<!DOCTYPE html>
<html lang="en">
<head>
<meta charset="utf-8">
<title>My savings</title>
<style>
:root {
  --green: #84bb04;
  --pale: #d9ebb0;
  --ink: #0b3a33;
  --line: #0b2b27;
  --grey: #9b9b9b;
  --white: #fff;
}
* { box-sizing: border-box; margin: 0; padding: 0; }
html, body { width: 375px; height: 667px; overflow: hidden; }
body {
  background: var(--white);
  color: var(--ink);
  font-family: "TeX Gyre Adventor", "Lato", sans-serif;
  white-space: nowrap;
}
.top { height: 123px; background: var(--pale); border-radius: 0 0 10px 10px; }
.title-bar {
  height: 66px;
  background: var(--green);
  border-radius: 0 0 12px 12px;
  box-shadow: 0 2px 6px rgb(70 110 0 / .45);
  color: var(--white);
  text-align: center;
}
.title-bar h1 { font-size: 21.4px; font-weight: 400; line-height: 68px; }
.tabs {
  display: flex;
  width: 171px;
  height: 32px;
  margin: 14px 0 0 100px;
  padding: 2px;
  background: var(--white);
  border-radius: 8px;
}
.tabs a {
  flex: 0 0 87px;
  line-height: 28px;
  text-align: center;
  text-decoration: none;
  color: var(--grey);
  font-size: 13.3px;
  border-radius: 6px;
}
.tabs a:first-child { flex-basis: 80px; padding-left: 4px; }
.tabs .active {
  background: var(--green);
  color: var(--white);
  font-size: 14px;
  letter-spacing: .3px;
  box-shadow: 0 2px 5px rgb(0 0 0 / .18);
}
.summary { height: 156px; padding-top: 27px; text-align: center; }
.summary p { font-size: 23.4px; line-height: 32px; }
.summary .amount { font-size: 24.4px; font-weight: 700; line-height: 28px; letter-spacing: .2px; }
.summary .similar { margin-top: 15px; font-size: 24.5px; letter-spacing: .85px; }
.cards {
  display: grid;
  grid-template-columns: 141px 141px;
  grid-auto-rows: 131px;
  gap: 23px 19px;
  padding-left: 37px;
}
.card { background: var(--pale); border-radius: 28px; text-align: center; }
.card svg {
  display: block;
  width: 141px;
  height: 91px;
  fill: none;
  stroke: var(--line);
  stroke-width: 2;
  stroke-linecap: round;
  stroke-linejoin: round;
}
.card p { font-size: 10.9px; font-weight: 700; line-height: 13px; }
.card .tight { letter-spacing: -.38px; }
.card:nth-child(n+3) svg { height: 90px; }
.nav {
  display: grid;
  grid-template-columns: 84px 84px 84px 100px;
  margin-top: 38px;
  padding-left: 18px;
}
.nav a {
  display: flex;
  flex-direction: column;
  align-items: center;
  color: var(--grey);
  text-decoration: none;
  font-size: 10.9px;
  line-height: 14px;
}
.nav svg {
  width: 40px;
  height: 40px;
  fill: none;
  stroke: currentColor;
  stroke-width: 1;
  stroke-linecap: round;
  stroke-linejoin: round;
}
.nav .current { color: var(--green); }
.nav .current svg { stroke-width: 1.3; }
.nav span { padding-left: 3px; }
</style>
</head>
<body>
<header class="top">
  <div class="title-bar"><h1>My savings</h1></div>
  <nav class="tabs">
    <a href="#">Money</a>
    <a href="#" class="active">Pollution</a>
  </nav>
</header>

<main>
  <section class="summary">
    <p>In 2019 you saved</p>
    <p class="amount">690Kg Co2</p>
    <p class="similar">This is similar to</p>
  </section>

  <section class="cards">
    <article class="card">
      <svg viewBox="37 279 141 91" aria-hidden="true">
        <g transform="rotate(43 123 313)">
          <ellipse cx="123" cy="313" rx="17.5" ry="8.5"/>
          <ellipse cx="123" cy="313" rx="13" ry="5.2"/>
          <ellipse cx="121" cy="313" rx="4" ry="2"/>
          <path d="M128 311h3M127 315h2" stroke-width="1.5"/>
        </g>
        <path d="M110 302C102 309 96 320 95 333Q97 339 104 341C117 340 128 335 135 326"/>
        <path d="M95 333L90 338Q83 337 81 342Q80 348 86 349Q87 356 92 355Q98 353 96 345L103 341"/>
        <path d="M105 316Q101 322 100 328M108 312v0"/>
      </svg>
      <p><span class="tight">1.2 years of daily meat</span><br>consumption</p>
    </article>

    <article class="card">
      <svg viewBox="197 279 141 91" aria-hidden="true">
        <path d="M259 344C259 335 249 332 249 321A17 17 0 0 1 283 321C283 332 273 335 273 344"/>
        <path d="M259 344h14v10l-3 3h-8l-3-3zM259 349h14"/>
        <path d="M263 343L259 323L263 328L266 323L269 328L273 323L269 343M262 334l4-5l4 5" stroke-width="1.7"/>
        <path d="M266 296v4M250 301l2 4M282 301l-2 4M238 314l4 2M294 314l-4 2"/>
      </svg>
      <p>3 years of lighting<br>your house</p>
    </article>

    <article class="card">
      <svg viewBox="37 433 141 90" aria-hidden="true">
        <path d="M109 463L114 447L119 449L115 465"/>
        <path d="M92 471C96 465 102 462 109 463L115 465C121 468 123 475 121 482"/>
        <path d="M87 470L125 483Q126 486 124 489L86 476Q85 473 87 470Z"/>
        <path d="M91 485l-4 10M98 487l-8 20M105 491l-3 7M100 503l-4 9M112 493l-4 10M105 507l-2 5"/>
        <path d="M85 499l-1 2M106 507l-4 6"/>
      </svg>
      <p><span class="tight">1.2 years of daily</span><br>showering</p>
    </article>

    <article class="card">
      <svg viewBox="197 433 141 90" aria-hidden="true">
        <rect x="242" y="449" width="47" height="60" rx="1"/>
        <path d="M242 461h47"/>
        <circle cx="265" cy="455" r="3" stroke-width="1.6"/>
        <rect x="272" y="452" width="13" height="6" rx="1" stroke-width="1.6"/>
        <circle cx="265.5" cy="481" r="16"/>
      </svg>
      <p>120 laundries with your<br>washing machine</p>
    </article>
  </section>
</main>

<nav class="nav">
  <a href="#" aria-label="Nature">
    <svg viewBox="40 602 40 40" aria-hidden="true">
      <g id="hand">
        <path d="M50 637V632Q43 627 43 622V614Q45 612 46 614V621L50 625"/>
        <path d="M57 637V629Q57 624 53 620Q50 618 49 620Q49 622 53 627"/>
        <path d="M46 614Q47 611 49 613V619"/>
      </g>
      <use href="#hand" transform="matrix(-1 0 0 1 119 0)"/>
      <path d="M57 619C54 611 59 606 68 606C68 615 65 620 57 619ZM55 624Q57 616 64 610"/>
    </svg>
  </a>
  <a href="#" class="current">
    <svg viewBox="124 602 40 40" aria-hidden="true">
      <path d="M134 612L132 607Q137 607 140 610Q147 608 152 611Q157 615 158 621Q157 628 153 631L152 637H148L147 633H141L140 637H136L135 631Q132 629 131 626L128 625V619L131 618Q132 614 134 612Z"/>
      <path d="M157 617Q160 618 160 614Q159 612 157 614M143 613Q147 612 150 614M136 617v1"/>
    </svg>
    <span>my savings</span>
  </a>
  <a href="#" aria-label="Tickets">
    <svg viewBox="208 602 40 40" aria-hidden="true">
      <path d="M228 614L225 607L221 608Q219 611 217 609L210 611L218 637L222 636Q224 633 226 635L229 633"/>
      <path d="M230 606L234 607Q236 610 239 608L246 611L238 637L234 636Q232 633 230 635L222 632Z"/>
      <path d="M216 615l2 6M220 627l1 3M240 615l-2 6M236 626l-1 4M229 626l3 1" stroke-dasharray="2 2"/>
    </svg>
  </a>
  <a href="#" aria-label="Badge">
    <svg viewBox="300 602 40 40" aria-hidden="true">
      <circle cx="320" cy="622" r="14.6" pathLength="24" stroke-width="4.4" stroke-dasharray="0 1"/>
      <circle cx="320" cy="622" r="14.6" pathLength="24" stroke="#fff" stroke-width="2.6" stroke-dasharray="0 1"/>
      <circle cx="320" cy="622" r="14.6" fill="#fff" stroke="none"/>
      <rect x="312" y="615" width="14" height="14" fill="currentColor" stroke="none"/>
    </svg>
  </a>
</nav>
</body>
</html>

*Requirement*: Filter the material for the word "body" and copy each matching line.

*Exercise result*:
html, body { width: 375px; height: 667px; overflow: hidden; }
body {
<body>
</body>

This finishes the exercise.